Oct. 9, 2009
by Jon Cooper
OSR Sting EXTRA
ATLANTA — Once you taste success, it’s impossible to get rid of the hunger for more. The more you taste, it the hungrier you get to taste it again.
Georgia Tech senior Amanda McDowell is ravenous.
Her freshman season saw her participate in 50 winning matches (39 singles, 11 doubles), she clinched Tech’s third consecutive ACC Tournament championship, and helped seal the NCAA Team title.
McDowell followed that season by winning 17 of her first 18 matches as a sophomore on her way to a school-record 45 wins, then won the NCAA Singles Championship. She also became the first — and is still the only — Tech female athlete to win national player of the year honors.
She ended up earning a berth in the U.S. Open.
Last year, despite a slow start, and playing through severe back pain, she helped lead Georgia Tech to a fifth straight Sweet 16 appearance in the NCAAs, and teamed with freshman Irina Falconi to win the doubles title at the Riviera/ITA All-American Tournament.
She hasn’t considered curbing her appetite for victories this season.
“This is my last year so I just want to enjoy every second of it, and would like to get one more team title,” said McDowell, who split her first two singles and doubles matches at this year’s Georgia Tech Fall Invitational. “That is my ultimate goal.”
That goal will take a detour this weekend as McDowell and Falconi will be on the West Coast to defend their doubles championship at the 2009 Riviera/ITA All-American Tournament at the Riviera Tennis Club in Pacific Palisades, Calif. (Falconi will also compete in singles competition).
It’s a return to the scene of their triumph. Last year, despite being ranked 30th, they dominated the field, finishing the job by upsetting Fresno State’s eighth-ranked duo of Renata Kucerkova and Anastasia Petukhov in the finals.
McDowell has earned quite a reputation for winning.
“She’s got an NCAA team title under her belt, she’s got an NCAA individual singles title under her belt,” said womens coach Bryan Shelton. “Right off the bat that speaks to everyone on this team.
“The biggest thing about her leadership is that it’s by example first and foremost. But I think understanding that we have a very young group of players, she knows that not only does she need to lead by example, but she needs to be vocal. Fortunately we’ve got a team that is willing to follow that lead.”
McDowell raised her credibility a peg last season with the example she set by battling through a back injury that she said affected her most at the end of the season. She still won 14 of her final 17 matches, was named All-ACC for the second straight season and to ESPN The Magazine’s Academic All-District III team.
“I think in any sport you’re going to play through a little bit of pain,” she said. “It taught me that I had to be extra focused on the court when I was trying to play through that pain. I wanted to keep my matches as short as possible to really stay on top of my opponent. So I think it helped me to just be focused out there.”
That focus included drawing on her experience.

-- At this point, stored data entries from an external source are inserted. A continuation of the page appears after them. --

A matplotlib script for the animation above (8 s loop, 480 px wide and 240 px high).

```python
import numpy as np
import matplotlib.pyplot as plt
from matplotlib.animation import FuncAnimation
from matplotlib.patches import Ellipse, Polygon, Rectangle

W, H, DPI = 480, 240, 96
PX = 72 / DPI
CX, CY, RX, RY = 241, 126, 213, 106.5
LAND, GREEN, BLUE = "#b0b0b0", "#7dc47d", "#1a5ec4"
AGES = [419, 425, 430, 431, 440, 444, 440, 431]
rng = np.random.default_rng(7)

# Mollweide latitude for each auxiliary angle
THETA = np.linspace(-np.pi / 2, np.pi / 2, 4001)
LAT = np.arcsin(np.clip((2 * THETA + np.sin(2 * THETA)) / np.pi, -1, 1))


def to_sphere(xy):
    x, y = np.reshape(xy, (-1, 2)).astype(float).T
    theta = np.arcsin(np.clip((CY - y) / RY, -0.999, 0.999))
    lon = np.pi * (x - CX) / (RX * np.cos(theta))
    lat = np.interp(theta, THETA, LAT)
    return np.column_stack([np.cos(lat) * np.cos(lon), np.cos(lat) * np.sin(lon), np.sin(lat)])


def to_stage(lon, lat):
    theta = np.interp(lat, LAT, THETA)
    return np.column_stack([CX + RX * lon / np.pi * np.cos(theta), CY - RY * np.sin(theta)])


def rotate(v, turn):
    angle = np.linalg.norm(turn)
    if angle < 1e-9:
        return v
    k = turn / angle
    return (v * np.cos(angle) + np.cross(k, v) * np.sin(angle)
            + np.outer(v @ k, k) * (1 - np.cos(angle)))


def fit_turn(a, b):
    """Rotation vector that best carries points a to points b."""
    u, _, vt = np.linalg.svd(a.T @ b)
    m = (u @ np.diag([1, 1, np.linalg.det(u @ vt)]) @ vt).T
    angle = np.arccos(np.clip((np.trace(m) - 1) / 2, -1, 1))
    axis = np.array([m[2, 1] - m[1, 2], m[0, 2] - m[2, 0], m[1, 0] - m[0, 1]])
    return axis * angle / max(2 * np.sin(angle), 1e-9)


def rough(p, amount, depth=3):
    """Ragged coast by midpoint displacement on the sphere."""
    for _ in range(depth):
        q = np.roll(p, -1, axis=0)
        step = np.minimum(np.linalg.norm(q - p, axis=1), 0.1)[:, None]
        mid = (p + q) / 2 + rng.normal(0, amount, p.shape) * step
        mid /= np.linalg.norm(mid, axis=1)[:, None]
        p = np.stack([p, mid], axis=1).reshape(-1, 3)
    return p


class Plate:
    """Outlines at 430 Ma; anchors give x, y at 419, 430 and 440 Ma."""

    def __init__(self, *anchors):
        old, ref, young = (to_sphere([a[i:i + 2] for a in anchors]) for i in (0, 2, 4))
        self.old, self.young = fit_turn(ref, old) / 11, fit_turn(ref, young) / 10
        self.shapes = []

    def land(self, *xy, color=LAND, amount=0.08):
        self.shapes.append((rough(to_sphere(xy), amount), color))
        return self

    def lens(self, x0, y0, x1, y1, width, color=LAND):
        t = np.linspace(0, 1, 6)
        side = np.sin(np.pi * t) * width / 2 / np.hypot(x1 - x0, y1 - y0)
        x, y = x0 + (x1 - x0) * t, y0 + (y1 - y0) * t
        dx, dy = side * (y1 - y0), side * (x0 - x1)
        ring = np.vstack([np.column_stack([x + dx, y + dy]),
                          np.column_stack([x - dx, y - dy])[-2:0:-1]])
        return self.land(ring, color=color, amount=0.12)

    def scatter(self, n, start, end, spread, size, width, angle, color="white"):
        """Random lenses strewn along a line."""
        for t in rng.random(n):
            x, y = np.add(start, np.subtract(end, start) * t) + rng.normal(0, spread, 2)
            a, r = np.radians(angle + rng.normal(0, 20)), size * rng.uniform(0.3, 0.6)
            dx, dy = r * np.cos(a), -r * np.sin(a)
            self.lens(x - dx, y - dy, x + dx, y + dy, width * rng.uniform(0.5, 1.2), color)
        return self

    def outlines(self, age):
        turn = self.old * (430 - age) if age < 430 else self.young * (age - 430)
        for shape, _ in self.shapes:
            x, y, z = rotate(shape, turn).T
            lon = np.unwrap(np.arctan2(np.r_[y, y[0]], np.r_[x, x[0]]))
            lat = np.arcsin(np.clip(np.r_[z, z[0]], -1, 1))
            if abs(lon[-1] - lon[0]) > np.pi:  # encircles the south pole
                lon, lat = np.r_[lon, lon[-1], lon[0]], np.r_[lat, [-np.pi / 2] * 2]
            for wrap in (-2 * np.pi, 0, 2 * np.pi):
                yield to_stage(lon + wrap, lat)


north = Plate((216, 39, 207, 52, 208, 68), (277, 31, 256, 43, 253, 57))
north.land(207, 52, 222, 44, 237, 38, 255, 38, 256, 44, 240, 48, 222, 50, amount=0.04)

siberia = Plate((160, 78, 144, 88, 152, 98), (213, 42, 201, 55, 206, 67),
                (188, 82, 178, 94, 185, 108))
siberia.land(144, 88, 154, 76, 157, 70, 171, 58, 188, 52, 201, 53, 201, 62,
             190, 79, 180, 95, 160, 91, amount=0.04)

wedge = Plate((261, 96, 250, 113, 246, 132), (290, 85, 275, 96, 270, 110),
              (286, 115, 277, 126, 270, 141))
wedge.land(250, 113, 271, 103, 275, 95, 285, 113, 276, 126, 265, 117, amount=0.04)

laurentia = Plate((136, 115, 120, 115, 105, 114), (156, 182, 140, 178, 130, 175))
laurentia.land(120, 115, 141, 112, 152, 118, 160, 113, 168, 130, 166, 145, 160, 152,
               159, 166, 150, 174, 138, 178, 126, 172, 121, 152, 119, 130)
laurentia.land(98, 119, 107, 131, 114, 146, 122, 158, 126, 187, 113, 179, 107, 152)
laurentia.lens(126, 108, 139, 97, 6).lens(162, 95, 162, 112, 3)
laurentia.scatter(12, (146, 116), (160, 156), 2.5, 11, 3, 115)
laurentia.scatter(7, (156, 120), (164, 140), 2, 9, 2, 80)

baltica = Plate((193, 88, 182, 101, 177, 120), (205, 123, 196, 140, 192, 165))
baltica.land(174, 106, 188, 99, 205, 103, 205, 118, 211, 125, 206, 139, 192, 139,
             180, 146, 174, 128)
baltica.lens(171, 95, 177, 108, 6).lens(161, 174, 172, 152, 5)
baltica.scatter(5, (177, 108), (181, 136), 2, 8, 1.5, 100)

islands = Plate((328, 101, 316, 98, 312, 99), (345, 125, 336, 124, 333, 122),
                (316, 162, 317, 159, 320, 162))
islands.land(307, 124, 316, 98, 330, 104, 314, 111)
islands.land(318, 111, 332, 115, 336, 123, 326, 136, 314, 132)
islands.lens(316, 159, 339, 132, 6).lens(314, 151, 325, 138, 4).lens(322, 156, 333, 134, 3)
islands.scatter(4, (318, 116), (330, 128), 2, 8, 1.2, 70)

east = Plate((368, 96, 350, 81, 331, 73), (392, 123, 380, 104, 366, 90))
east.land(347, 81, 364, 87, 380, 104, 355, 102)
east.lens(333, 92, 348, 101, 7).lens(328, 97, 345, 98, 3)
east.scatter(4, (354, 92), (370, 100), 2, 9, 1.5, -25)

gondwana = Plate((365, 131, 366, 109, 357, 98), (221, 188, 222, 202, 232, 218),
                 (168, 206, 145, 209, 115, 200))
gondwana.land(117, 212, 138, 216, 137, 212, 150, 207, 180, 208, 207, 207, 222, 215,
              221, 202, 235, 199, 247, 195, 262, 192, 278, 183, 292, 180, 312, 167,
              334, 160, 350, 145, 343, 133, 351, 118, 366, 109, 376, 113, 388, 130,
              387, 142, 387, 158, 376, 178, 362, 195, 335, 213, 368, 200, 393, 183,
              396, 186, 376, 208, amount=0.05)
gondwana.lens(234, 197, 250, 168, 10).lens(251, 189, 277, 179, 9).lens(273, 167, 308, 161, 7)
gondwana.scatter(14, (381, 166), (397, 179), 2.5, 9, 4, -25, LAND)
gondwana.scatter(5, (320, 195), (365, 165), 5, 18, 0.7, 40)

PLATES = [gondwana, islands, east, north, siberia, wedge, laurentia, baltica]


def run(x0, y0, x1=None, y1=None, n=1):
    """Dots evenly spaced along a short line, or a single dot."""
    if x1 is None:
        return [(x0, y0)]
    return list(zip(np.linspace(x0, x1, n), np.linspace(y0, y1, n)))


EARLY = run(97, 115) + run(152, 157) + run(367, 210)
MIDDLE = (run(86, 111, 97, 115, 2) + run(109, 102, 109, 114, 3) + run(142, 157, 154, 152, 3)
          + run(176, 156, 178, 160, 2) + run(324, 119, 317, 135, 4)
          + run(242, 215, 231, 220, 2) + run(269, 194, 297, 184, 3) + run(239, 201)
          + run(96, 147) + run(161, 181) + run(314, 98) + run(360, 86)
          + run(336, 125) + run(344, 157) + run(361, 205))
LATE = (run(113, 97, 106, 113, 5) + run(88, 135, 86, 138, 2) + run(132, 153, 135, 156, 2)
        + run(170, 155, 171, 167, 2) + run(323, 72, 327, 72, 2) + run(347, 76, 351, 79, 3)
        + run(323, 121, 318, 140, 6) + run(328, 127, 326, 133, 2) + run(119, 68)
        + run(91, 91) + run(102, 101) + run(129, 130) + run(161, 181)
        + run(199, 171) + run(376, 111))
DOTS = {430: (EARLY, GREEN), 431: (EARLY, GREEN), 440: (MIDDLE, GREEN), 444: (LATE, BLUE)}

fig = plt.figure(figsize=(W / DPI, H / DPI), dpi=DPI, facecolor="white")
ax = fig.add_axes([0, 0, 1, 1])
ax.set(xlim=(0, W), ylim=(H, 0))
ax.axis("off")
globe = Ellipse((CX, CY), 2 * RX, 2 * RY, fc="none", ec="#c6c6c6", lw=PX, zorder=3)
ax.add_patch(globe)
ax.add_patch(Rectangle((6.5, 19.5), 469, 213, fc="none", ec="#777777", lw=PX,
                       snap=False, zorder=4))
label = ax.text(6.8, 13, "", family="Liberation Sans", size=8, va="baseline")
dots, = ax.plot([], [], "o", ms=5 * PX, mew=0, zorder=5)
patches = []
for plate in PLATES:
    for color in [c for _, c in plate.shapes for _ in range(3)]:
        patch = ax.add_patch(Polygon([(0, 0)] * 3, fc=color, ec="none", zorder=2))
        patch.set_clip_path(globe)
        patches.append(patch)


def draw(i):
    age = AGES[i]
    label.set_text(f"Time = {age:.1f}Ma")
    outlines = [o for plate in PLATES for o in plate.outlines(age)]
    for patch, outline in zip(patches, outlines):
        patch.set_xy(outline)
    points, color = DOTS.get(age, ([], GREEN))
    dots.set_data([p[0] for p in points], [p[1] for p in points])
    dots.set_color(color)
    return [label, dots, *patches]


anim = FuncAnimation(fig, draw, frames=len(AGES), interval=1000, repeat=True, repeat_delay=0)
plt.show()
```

“Whenever you’re battling through an obstacle on the court, you just try to pull from your positive experiences and some of the success you’ve had in the past,” she said. “Drawing from those experiences and past successes helped me.”
Shelton put it another way.
“It’s that old adage, ‘whatever doesn’t kill you makes you stronger,'” he said. “That’s part of sports. You’re going to have injuries, you’re going to be sick, you’re not going to be at 100 percent all the time. When you don’t have your very best is a lesson for everyone to learn, especially the young ones.”
Falconi has paid close attention to McDowell.
“She’s had success both individually, in doubles, in singles, and the team experience,” said the sophomore who followed in McDowell’s footsteps by playing in the 2009 U.S. Open qualifiers. “Her attitude, her competitive spirit is just unbelievable. That’s kind of her motto on court, ‘Do whatever it takes.’
“She strongly believes in that. I think if we all have the same mentality and spirit on the court, great things are going to happen.”
They’re so close to big-time success they can taste it.